(Source texts of formatted documents)
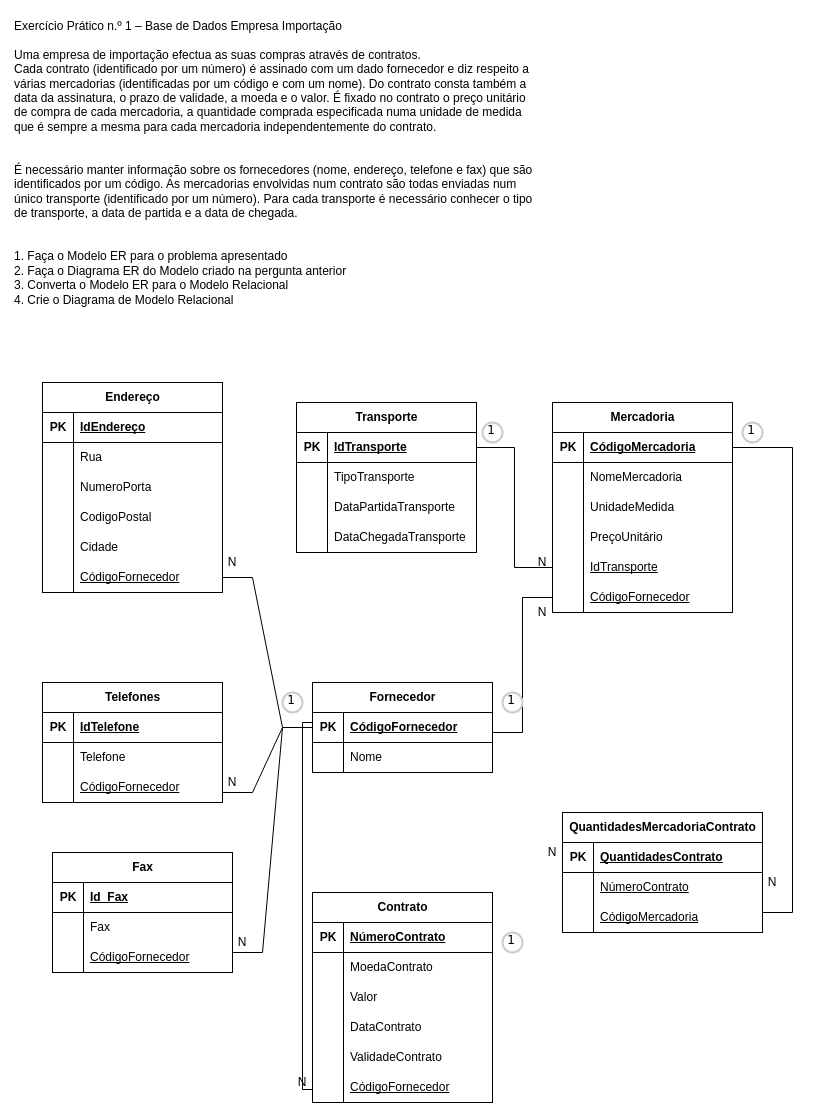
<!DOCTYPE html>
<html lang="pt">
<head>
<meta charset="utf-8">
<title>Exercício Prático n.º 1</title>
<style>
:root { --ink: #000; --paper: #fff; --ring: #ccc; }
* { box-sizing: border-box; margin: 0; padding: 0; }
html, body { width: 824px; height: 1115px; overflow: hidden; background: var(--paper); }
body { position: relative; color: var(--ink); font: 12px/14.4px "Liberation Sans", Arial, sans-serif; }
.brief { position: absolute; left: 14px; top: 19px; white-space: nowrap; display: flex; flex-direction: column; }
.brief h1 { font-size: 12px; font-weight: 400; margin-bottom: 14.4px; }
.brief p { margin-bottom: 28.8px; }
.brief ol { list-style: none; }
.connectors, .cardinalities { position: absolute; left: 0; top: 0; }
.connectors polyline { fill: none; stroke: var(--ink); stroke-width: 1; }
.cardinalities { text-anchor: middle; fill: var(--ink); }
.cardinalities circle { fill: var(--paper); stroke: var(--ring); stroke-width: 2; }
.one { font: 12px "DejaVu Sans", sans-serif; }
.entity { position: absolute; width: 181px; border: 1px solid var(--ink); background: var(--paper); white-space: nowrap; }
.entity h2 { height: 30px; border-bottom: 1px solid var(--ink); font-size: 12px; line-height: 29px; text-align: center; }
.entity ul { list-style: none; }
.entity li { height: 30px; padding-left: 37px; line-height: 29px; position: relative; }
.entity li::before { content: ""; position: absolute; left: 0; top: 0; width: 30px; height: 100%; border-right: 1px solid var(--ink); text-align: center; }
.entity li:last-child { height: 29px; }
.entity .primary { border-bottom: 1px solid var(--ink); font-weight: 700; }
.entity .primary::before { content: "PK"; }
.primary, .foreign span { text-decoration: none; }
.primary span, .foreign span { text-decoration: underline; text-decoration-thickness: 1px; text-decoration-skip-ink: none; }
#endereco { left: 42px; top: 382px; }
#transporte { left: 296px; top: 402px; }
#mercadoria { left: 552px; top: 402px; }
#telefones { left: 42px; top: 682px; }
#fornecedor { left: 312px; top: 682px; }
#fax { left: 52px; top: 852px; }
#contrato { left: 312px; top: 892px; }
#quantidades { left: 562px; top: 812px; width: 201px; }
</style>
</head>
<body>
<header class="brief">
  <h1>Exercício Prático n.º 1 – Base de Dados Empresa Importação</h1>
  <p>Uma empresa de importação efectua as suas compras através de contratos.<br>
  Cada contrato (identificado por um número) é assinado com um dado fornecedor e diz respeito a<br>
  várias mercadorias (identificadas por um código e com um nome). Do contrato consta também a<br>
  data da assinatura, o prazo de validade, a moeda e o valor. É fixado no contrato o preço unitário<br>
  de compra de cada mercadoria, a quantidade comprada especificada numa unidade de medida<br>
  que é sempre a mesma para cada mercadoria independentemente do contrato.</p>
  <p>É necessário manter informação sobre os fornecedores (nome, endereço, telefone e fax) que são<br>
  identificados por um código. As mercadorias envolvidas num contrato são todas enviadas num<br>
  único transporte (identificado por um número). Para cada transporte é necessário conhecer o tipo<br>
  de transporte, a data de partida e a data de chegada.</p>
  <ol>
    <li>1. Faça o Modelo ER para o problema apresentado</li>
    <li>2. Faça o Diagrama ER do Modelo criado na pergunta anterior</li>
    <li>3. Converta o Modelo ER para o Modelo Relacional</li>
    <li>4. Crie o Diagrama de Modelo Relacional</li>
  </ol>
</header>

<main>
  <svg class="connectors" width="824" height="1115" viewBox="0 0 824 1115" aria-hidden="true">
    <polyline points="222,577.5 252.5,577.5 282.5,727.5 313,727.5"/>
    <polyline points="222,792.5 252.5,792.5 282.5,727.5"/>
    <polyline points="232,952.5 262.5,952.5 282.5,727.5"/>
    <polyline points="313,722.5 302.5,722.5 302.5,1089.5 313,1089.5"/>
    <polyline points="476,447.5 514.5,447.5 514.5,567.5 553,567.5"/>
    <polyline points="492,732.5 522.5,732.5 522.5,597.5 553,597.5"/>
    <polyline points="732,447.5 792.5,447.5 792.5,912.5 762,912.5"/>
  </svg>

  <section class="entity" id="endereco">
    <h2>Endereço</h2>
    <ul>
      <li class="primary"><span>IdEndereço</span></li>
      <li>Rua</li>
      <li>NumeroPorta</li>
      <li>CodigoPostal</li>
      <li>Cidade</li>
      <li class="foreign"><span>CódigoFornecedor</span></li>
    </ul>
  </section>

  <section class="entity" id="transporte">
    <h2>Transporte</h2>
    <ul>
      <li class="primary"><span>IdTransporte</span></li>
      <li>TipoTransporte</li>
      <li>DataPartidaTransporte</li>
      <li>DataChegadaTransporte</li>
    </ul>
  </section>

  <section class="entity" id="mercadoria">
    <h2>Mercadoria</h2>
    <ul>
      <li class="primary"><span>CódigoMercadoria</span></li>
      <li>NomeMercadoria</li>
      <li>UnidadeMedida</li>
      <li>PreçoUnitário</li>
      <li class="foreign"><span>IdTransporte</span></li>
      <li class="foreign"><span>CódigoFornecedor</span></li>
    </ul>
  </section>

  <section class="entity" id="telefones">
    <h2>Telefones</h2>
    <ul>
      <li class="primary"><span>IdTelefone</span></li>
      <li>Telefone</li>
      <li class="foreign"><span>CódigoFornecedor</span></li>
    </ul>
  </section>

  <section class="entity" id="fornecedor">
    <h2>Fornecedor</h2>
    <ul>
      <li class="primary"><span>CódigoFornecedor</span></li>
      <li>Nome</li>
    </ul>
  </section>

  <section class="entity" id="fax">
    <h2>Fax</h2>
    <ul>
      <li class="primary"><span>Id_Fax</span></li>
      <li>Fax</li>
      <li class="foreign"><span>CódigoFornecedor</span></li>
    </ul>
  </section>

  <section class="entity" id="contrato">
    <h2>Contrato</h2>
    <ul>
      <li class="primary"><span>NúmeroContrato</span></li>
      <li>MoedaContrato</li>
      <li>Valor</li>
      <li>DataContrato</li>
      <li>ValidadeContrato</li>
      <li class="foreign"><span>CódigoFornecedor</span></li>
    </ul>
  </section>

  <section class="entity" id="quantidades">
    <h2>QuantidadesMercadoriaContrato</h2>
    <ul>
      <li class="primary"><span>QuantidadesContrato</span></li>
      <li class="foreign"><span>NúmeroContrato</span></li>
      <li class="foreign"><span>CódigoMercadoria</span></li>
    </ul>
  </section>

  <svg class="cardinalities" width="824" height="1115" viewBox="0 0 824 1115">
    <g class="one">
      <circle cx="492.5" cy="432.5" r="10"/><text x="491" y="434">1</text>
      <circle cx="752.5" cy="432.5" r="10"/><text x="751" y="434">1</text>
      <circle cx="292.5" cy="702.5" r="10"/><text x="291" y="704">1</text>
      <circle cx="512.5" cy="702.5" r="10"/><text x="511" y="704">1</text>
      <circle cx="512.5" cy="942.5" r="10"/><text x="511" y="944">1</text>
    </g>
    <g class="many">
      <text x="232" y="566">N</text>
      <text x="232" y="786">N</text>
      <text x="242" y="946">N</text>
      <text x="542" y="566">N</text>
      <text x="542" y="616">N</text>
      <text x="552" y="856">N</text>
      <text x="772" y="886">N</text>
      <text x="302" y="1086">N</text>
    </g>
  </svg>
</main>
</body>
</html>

What the task asks:
In the records above, find the line with "296px; top: 402px;"; write out exactly that line and each one after it, stopping after the line with "de compra de".

Task solution:
#transporte { left: 296px; top: 402px; }
#mercadoria { left: 552px; top: 402px; }
#telefones { left: 42px; top: 682px; }
#fornecedor { left: 312px; top: 682px; }
#fax { left: 52px; top: 852px; }
#contrato { left: 312px; top: 892px; }
#quantidades { left: 562px; top: 812px; width: 201px; }
</style>
</head>
<body>
<header class="brief">
  <h1>Exercício Prático n.º 1 – Base de Dados Empresa Importação</h1>
  <p>Uma empresa de importação efectua as suas compras através de contratos.<br>
  Cada contrato (identificado por um número) é assinado com um dado fornecedor e diz respeito a<br>
  várias mercadorias (identificadas por um código e com um nome). Do contrato consta também a<br>
  data da assinatura, o prazo de validade, a moeda e o valor. É fixado no contrato o preço unitário<br>
  de compra de cada mercadoria, a quantidade comprada especificada numa unidade de medida<br>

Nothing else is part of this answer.